Neither the USMCA (NAFTA) nor USCIS defines how a TN Visa holder must be paid. They simply state that there must be employment or contractual arrangements between a foreign national and a US entity. Only self-employment through a US company is barred.
What is “self-employment?”
Employment in the United States rises to self-employment when the TN Visa professional provides professional services to a US entity that they own, or in which they hold a controlling interest (50% or more). As defined by the USDOS Foreign Affairs Manual and Handbook, 9 FAM 402.17:
“An alien cannot qualify for a TN visa to establish a business or practice in the United States in which the professional will be, in substance, self-employed (including by rendering services to a corporation or entity of which the alien is the sole or controlling shareholder or owner). If the alien seeks self-employment, the alien should pursue that employment under another visa category, possibly to include the Treaty Trader (E-1) or Investor (E-2) visa classification.
What ISN’T “self-employment?”
If the TN visa holder owns a foreign company that has contracts with a US entity, this is not considered self-employment, as the TN Visa holder is being paid by a US entity through their foreign company. The majority of ownership in a foreign company also does not bar TN Visa status—a type of arrangement that is common for self-employed IT professionals and management consultants. We also see this scenario when a foreign corporation has a contract with a US entity requiring them to send employees to the United States under the contractual agreement.
Many self-employed business professionals work as independent contractors, and this fact alone does not signal self-employment. If a business professional is performing work in the United States under an employment agreement or a pre-arranged contract with a US employer or US entity, they can still qualify for a TN Visa. In these scenarios, their work in the United States is tied to a contract with a US entity that controls their employment. Either party can terminate the contractual relationship at any time. Such employment arrangements are not considered self-employment for TN Visa purposes.
How you get paid is your choice.
So as long as the TN visa professional is not engaged in self-employment, the arrangements for wages are between the TN Visa holder and the contracting party in the United States. This means a TN Visa holder can be paid either on a W-2 or 1099. Many IT professionals and management consultants opt to be paid via 1099 through their foreign company. In fact, a management consultant is typically paid as an independent contractor.
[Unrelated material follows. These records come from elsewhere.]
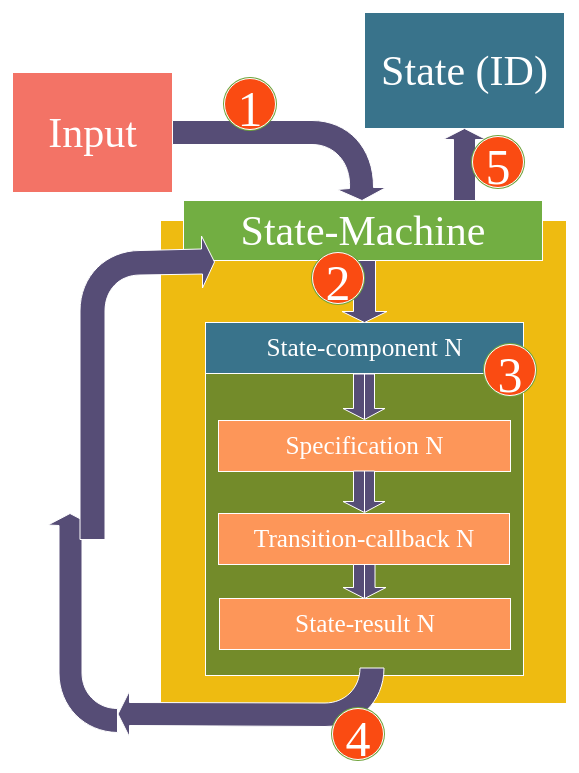
<!DOCTYPE html>
<html lang="en">
<head>
<meta charset="utf-8">
<title>State-Machine flow</title>
<style>
  :root {
    --paper: #ffffff;
    --coral: #f37366;
    --teal: #39738b;
    --green: #72ae42;
    --yellow: #eebb11;
    --olive: #738b2a;
    --peach: #fd9659;
    --arrow: #564d76;
    --badge: #fa4b12;
    --badge-edge: #6fa33c;
  }
  * { box-sizing: border-box; margin: 0; padding: 0; }
  html, body { width: 579px; height: 773px; overflow: hidden; background: var(--paper); }
  .diagram {
    position: relative; width: 579px; height: 773px; overflow: hidden;
    font-family: "Liberation Serif", "Noto Serif", serif;
    color: var(--paper);
  }
  .node {
    position: absolute; display: flex; align-items: center; justify-content: center;
    font-size: 42px; line-height: 1; white-space: nowrap;
  }
  .input { left: 13px; top: 73px; width: 159px; height: 119px; background: var(--coral); }
  .state-id { left: 365px; top: 13px; width: 199px; height: 115px; background: var(--teal); }
  .frame { position: absolute; left: 161px; top: 221px; width: 405px; height: 482px; background: var(--yellow); }
  .state-machine { left: 183px; top: 200px; width: 360px; height: 61px; background: var(--green); border: 1px solid var(--paper); }
  .component {
    position: absolute; left: 205px; top: 322px; width: 319px; height: 354px;
    background: var(--olive); border: 1px solid var(--paper);
    font-size: 25.3px; line-height: 1; white-space: nowrap;
  }
  .component h2 {
    display: flex; align-items: center; justify-content: center;
    height: 51px; background: var(--teal); border-bottom: 1px solid var(--paper);
    font: inherit;
  }
  .steps { display: flex; flex-direction: column; padding: 46px 12px 0; list-style: none; }
  .steps li {
    display: flex; align-items: center; justify-content: center;
    width: 293px; height: 52px; background: var(--peach); border: 1px solid var(--paper);
  }
  .steps .callback { width: 292px; margin: 41px 0 33px; }
  .steps .result { margin-left: 1px; width: 292px; }
  .arrows { position: absolute; left: 0; top: 0; fill: var(--arrow); stroke: var(--paper); stroke-width: 1; }
  .badge {
    position: absolute; width: 52px; height: 52px; border-radius: 50%;
    background: var(--badge); border: 1px solid var(--paper);
    box-shadow: 0 0 0 1px var(--badge-edge);
    font-size: 50px; line-height: 60px; text-align: center;
  }
  .badge-1 { left: 224px; top: 78px; }
  .badge-2 { left: 312px; top: 252px; }
  .badge-3 { left: 484px; top: 344px; }
  .badge-4 { left: 332px; top: 708px; }
  .badge-5 { left: 472px; top: 136px; }
</style>
</head>
<body>
<main class="diagram">
  <div class="frame"></div>
  <div class="node input">Input</div>
  <div class="node state-id">State (ID)</div>
  <div class="node state-machine">State-Machine</div>

  <section class="component">
    <h2>State-component N</h2>
    <ol class="steps">
      <li>Specification N</li>
      <li class="callback">Transition-callback N</li>
      <li class="result">State-result N</li>
    </ol>
  </section>

  <svg class="arrows" width="579" height="773" viewBox="0 0 579 773" aria-hidden="true">
    <defs>
      <g id="step-head">
        <path d="M-10.5 -11H-21L0 0L21 -11H10.5"/>
      </g>
    </defs>
    <!-- input to state machine -->
    <path d="M172.500 120.500H312C348 120.500 374 148 373.500 187.500H386L362 200.500L337 189.500L349.500 188.500C351 162 334 144.500 312 144.500H172.500Z"/>
    <!-- state machine to state id -->
    <path d="M453.500 200.500V139.500H443L464.500 128.500L486 139.500H475.500V200.500Z"/>
    <!-- state machine to component -->
    <path d="M353.500 260.500V311.500H342L364.500 322.500L387 311.500H375.500V260.500Z"/>
    <!-- component steps -->
    <path d="M353.500 374V408.500H343L364.500 419.500L385 408.500H374.500V374ZM364.500 374V419"/>
    <path d="M353.500 471V501.500H343L364.500 512.500L385 501.500H374.500V471ZM364.500 471V512"/>
    <path d="M353.500 564.500V587.500H343L364.500 598.500L386 587.500H375V564.500ZM364.500 564.500V598"/>
    <!-- result back to state machine -->
    <path d="M384 668C384 702 358 726.500 325 726.500L129.500 725.500V737L118 714L129.500 691V702.500L325 703C345 703 360 688 360 668Z"/>
    <path d="M117.500 732.500C84 732 59 706 59 673V525.500L48 525L70 513.500L93 525.500H82V673C82 693 97 708.500 117.500 708.500Z"/>
    <path d="M80 539.500V311C80 276 106 250.500 140 250.500L201.500 249V236L214.500 262L202.500 288V274L140 275C119 275 105 290 105 311V539.500Z"/>
  </svg>

  <span class="badge badge-1">1</span>
  <span class="badge badge-2">2</span>
  <span class="badge badge-3">3</span>
  <span class="badge badge-4">4</span>
  <span class="badge badge-5">5</span>
</main>
</body>
</html>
What should I do if I’m considered “self-employed?”
We have seen many scenarios where CBP has even denied foreign professionals entry to the United States on a TN visa for simply having a U.S. company because of the perception of self-employment. If you are self-employed, or you have 50% or more interest in a US company, the L-1 Visa, E-1 Visa, or E-2 Visa might be a better fit. In fact, E-1 and L-1 visas are often a better option for foreign nationals who have multiple US clients.
Additional Outside Resources
- USDOS Foreign Affairs Manual and Handbook: 9 FAM 402.17
- IRS: About Form W-2, Wage and Tax Statement
- IRS: About Form 1099-MISC, Miscellaneous Income
We Can Help!
Don’t know where to start? If you have questions about whether your particular situation qualifies, contact Richards and Jurusik for help with your TN Visas. We have more than 20 years of experience helping people live and work in the US on TN Visas.